Starting at the line with "137,264 192,275 246,268" and going on through the line with "137,329 192,335 246,319", reproduce each line in the records below exactly and nothing more.

BEGIN RECORDS FOR THE TASK

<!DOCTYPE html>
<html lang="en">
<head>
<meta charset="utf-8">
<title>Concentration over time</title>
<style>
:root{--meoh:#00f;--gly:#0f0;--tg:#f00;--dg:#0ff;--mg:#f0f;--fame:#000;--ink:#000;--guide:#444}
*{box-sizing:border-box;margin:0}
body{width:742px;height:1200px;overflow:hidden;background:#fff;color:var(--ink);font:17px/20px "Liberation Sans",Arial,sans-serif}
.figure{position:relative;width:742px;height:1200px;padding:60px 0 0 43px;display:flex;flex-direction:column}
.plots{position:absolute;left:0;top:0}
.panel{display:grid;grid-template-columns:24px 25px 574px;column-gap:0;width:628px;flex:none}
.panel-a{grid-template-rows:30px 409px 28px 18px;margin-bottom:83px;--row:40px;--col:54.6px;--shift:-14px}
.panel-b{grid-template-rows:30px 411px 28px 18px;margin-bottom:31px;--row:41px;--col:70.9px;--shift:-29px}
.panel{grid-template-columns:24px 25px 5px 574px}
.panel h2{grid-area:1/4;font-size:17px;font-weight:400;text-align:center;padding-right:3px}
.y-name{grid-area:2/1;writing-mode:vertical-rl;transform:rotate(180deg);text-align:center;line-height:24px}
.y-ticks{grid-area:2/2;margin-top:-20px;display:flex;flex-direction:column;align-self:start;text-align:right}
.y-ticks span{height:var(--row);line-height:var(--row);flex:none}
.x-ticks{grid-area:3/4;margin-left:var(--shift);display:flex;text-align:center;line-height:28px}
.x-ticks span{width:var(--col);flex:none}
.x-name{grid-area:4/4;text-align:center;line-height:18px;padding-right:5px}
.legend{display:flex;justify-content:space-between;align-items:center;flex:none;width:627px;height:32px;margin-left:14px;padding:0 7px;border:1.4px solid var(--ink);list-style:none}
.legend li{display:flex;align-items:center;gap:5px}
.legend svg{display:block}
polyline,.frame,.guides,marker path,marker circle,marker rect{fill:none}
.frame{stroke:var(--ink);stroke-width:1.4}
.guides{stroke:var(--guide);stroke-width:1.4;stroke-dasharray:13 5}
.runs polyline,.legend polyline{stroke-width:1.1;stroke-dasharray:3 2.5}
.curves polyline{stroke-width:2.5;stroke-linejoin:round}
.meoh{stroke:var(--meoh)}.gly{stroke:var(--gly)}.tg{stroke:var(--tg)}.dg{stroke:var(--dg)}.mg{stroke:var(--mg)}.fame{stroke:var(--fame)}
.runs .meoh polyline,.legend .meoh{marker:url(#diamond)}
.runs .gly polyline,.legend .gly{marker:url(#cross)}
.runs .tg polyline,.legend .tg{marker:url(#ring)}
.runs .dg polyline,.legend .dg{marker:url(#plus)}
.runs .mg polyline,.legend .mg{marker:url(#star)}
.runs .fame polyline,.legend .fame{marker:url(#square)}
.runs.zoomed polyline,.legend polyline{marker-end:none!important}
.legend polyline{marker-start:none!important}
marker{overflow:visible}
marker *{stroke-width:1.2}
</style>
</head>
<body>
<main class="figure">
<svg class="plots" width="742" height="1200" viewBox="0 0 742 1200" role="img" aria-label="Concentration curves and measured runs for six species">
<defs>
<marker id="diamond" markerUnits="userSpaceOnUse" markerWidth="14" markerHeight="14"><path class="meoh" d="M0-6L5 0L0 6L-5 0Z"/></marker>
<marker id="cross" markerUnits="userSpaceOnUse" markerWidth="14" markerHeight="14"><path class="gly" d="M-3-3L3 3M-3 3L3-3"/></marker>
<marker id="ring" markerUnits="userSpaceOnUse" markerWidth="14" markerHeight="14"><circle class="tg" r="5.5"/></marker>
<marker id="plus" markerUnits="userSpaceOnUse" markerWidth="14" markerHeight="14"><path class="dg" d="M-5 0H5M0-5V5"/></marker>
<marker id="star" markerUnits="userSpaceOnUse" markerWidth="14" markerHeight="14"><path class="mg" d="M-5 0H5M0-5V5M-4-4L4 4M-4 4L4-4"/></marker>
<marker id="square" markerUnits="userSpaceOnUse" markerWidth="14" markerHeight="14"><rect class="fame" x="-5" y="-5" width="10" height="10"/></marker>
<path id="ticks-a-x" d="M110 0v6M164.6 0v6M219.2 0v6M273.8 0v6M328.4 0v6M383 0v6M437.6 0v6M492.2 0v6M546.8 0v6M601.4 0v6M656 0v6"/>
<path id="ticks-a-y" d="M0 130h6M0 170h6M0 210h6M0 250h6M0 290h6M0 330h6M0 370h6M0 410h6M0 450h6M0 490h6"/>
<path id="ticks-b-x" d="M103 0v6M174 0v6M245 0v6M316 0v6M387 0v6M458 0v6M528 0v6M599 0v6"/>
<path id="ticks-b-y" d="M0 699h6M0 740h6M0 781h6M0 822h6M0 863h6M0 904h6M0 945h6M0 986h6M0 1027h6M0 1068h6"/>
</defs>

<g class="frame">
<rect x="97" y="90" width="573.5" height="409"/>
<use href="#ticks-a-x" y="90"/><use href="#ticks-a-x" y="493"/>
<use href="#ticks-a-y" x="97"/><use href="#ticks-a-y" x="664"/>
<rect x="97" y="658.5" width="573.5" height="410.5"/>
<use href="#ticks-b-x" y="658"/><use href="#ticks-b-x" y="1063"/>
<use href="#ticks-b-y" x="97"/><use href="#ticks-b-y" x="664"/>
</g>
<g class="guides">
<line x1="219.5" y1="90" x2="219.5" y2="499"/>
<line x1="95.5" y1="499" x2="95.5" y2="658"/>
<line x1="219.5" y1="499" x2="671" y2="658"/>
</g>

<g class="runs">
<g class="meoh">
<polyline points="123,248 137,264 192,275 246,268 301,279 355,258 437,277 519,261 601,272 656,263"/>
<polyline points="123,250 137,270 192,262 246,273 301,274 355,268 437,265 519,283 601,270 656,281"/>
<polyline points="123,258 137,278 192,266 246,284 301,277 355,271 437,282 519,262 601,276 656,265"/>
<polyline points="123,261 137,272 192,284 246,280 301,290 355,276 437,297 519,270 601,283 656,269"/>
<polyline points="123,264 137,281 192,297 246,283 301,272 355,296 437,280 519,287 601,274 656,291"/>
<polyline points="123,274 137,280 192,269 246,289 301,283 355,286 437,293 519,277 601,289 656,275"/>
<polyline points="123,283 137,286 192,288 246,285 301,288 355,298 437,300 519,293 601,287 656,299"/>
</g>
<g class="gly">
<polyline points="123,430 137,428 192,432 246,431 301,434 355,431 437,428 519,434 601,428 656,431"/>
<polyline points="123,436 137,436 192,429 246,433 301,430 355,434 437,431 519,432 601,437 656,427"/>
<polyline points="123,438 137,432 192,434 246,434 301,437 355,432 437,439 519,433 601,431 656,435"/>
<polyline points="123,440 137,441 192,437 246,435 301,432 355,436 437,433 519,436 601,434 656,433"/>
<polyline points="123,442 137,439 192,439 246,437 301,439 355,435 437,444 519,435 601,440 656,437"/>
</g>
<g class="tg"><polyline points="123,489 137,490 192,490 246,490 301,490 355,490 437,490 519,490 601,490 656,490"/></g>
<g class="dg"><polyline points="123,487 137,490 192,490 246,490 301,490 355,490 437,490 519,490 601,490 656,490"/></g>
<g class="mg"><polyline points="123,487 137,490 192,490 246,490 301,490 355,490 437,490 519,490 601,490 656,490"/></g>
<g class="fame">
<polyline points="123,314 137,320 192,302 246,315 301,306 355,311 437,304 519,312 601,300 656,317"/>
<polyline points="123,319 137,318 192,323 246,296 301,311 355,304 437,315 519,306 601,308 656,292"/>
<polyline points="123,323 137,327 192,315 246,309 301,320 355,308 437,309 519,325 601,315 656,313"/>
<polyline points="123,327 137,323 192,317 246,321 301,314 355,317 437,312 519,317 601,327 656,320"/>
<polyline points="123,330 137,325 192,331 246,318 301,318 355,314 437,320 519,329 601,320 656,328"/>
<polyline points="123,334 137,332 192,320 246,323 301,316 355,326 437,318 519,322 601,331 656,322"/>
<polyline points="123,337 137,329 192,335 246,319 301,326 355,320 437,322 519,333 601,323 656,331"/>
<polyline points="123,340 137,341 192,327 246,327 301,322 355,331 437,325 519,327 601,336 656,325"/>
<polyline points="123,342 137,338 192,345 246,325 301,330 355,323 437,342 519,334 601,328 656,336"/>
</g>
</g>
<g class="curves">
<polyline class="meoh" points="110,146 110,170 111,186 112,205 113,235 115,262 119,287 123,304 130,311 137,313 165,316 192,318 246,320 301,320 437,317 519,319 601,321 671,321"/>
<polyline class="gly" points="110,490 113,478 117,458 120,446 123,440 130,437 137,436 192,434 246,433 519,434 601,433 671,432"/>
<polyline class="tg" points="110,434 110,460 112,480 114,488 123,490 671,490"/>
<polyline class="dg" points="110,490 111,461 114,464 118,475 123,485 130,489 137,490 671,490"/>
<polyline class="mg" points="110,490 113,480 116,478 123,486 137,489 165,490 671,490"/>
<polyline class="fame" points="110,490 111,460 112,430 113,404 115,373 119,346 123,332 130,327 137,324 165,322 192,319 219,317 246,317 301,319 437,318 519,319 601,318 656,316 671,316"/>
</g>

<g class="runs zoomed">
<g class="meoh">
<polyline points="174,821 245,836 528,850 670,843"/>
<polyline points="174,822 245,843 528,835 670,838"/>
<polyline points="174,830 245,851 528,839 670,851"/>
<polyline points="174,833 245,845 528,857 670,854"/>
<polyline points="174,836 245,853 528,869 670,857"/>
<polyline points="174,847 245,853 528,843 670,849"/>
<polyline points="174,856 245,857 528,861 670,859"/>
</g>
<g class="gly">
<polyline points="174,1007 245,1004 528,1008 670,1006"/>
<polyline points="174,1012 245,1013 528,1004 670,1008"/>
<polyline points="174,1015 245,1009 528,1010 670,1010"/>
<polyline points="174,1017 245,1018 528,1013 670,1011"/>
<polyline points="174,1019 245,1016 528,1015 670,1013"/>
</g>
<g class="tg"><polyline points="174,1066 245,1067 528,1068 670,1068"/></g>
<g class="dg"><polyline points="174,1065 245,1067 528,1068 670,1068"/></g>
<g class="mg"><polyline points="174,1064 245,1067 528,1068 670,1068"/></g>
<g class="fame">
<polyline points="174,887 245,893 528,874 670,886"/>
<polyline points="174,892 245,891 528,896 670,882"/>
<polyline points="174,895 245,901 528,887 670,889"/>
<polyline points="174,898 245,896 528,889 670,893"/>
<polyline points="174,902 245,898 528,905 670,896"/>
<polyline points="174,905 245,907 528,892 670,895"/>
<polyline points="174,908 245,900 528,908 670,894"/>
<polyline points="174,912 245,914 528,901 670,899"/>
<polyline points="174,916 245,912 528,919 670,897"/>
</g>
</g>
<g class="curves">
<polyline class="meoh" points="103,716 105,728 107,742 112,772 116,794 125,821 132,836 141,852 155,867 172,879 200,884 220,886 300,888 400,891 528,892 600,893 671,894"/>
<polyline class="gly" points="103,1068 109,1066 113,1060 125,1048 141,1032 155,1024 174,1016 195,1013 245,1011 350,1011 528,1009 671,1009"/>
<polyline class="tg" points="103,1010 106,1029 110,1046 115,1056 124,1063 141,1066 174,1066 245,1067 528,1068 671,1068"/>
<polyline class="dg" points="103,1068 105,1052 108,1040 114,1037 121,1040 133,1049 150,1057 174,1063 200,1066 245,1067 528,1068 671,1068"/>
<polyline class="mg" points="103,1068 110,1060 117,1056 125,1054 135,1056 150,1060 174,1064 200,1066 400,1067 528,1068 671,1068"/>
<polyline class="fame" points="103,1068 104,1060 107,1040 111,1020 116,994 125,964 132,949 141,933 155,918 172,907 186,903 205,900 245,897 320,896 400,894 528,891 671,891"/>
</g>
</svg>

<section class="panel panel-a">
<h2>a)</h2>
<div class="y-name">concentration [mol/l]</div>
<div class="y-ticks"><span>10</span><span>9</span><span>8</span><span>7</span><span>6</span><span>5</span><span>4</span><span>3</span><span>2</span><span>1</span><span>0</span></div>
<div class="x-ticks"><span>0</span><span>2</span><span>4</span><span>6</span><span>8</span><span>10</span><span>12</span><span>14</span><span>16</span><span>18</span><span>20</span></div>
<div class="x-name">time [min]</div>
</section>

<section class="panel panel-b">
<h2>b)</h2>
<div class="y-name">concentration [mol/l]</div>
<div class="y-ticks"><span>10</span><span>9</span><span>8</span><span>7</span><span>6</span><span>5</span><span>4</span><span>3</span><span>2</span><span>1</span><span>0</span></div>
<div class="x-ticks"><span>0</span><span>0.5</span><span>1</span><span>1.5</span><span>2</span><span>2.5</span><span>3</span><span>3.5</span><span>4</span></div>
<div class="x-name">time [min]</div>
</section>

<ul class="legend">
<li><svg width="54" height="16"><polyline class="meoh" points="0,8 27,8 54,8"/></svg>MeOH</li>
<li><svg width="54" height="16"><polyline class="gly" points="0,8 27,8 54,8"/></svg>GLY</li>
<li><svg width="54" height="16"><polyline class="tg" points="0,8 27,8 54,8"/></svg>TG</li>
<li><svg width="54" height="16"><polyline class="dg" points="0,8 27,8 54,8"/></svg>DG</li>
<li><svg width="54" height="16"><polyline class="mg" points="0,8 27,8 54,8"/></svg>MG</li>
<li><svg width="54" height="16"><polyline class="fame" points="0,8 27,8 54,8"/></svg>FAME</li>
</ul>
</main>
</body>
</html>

END RECORDS FOR THE TASK

— ANSWER SECTION —
<polyline points="123,248 137,264 192,275 246,268 301,279 355,258 437,277 519,261 601,272 656,263"/>
<polyline points="123,250 137,270 192,262 246,273 301,274 355,268 437,265 519,283 601,270 656,281"/>
<polyline points="123,258 137,278 192,266 246,284 301,277 355,271 437,282 519,262 601,276 656,265"/>
<polyline points="123,261 137,272 192,284 246,280 301,290 355,276 437,297 519,270 601,283 656,269"/>
<polyline points="123,264 137,281 192,297 246,283 301,272 355,296 437,280 519,287 601,274 656,291"/>
<polyline points="123,274 137,280 192,269 246,289 301,283 355,286 437,293 519,277 601,289 656,275"/>
<polyline points="123,283 137,286 192,288 246,285 301,288 355,298 437,300 519,293 601,287 656,299"/>
</g>
<g class="gly">
<polyline points="123,430 137,428 192,432 246,431 301,434 355,431 437,428 519,434 601,428 656,431"/>
<polyline points="123,436 137,436 192,429 246,433 301,430 355,434 437,431 519,432 601,437 656,427"/>
<polyline points="123,438 137,432 192,434 246,434 301,437 355,432 437,439 519,433 601,431 656,435"/>
<polyline points="123,440 137,441 192,437 246,435 301,432 355,436 437,433 519,436 601,434 656,433"/>
<polyline points="123,442 137,439 192,439 246,437 301,439 355,435 437,444 519,435 601,440 656,437"/>
</g>
<g class="tg"><polyline points="123,489 137,490 192,490 246,490 301,490 355,490 437,490 519,490 601,490 656,490"/></g>
<g class="dg"><polyline points="123,487 137,490 192,490 246,490 301,490 355,490 437,490 519,490 601,490 656,490"/></g>
<g class="mg"><polyline points="123,487 137,490 192,490 246,490 301,490 355,490 437,490 519,490 601,490 656,490"/></g>
<g class="fame">
<polyline points="123,314 137,320 192,302 246,315 301,306 355,311 437,304 519,312 601,300 656,317"/>
<polyline points="123,319 137,318 192,323 246,296 301,311 355,304 437,315 519,306 601,308 656,292"/>
<polyline points="123,323 137,327 192,315 246,309 301,320 355,308 437,309 519,325 601,315 656,313"/>
<polyline points="123,327 137,323 192,317 246,321 301,314 355,317 437,312 519,317 601,327 656,320"/>
<polyline points="123,330 137,325 192,331 246,318 301,318 355,314 437,320 519,329 601,320 656,328"/>
<polyline points="123,334 137,332 192,320 246,323 301,316 355,326 437,318 519,322 601,331 656,322"/>
<polyline points="123,337 137,329 192,335 246,319 301,326 355,320 437,322 519,333 601,323 656,331"/>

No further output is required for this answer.